TASK BRIEF: Please list all lines of the material below in which the string "flings" occurs.

DATA EXCERPTS:
Segment Open

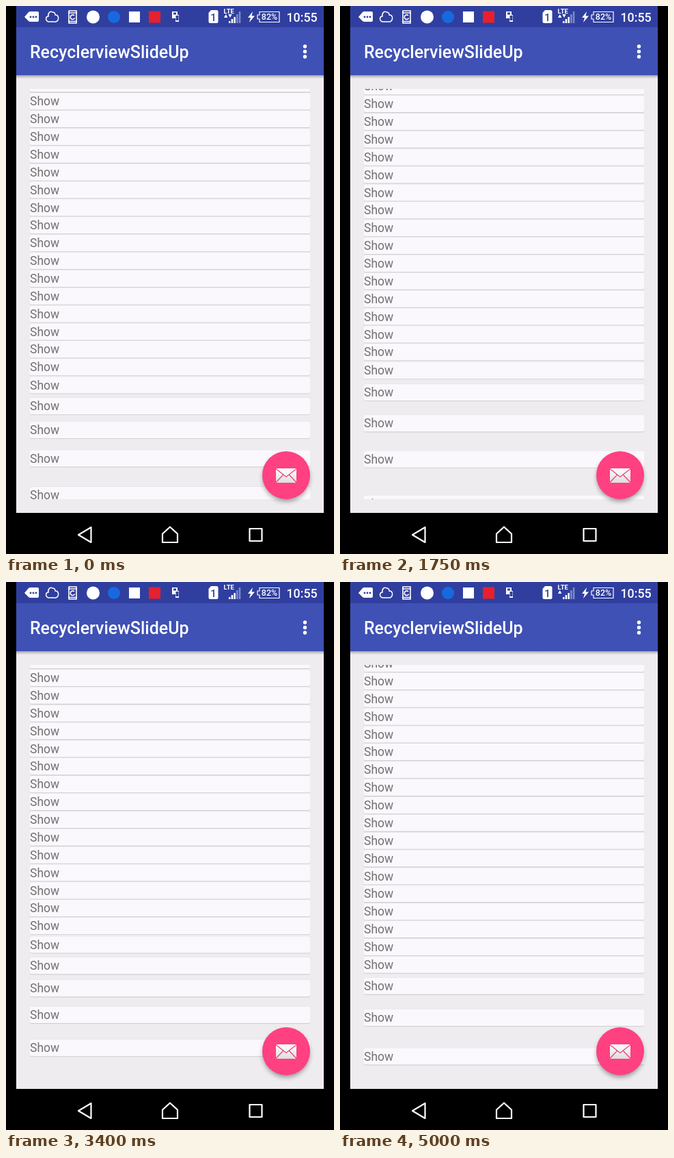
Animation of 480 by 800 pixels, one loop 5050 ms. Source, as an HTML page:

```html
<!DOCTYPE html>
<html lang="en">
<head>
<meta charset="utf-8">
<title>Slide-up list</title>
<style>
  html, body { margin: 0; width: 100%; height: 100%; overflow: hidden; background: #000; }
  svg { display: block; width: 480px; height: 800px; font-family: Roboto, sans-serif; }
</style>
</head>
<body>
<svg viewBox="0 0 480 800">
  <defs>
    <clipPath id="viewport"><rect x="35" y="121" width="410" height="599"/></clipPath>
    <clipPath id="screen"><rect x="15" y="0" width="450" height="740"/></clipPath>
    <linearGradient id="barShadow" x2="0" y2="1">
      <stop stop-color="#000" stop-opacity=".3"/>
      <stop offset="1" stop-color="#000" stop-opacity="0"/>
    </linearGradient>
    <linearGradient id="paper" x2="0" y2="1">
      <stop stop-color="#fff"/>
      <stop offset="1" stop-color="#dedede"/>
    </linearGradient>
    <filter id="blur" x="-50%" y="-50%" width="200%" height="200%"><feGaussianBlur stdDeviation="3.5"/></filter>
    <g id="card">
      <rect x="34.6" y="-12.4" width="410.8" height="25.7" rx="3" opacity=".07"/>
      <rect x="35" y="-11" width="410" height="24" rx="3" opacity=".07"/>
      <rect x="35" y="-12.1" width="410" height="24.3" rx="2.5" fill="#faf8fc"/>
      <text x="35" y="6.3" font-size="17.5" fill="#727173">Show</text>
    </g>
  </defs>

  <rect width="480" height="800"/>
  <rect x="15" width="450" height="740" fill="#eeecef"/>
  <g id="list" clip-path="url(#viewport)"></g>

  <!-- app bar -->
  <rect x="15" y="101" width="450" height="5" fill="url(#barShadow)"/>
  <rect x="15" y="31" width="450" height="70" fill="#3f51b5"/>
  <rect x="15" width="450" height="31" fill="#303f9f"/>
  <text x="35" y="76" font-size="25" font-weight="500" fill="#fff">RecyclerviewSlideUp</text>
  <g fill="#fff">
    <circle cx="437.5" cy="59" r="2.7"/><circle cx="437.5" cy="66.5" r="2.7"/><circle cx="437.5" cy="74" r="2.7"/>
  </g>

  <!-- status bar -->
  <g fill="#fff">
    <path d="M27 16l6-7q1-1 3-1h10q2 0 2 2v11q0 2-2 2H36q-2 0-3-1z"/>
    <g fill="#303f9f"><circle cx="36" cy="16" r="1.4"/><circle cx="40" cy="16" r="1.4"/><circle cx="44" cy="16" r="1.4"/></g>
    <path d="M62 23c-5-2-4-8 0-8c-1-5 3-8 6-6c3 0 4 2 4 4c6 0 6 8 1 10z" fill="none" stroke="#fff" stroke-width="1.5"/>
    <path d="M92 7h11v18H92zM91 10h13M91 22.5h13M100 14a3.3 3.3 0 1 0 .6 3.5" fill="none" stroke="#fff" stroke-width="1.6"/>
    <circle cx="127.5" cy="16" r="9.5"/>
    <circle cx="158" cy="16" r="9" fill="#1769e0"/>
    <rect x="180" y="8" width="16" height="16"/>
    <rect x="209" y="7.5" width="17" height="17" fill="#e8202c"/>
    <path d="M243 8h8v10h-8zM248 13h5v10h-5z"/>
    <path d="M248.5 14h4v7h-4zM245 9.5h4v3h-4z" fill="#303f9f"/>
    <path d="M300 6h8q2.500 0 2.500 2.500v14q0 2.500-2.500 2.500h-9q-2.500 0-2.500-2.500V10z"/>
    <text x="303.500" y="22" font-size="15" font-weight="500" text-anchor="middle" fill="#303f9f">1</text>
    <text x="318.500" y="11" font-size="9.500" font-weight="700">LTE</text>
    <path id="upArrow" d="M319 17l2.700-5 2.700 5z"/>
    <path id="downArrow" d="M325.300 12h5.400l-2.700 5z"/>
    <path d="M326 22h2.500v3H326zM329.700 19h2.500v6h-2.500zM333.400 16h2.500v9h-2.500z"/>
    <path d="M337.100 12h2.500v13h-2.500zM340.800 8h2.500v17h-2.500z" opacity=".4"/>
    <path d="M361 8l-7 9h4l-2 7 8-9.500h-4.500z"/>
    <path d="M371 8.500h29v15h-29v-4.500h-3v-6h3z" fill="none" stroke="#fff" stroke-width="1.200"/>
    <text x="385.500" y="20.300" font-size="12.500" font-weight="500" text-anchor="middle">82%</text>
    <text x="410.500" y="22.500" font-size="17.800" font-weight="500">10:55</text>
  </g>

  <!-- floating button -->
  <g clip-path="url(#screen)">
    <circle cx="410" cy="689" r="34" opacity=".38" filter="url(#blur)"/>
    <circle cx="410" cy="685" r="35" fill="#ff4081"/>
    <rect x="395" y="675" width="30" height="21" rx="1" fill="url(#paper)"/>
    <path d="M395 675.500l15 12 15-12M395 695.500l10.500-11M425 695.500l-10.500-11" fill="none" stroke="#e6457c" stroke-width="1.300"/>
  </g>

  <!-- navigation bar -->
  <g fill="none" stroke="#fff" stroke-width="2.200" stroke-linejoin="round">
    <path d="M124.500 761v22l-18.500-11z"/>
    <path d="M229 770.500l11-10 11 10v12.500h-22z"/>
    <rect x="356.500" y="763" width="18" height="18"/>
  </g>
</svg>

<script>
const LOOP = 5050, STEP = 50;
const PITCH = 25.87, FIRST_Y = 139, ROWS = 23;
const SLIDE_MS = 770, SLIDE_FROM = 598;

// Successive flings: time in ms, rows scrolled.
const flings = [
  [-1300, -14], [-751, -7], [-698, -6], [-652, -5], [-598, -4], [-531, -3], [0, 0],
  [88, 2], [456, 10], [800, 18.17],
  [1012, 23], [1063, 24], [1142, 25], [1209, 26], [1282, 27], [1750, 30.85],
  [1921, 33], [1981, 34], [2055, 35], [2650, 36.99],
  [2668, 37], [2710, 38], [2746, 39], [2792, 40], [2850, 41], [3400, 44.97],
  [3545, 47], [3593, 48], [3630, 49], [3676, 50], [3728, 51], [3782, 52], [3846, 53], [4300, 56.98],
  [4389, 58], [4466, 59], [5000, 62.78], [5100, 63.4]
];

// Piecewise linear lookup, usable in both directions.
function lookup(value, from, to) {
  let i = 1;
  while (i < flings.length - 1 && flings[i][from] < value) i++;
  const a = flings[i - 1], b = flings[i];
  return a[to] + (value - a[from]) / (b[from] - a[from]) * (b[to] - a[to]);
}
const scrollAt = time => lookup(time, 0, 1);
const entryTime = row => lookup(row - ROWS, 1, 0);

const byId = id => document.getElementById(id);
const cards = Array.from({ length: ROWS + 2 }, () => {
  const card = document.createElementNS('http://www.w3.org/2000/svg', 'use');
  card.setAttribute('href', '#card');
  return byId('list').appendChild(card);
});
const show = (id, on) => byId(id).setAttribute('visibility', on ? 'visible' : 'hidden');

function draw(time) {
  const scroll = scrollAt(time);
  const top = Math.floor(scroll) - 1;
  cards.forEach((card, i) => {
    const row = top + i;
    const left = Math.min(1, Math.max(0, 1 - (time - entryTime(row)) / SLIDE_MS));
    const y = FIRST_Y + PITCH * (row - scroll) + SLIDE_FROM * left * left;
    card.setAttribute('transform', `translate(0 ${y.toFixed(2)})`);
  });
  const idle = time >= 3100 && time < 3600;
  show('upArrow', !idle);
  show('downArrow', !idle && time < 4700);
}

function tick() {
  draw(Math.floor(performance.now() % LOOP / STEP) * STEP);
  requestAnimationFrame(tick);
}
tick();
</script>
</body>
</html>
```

Segment Closed

SOLUTION FOR THIS TASK:
// Successive flings: time in ms, rows scrolled.
const flings = [
  while (i < flings.length - 1 && flings[i][from] < value) i++;
  const a = flings[i - 1], b = flings[i];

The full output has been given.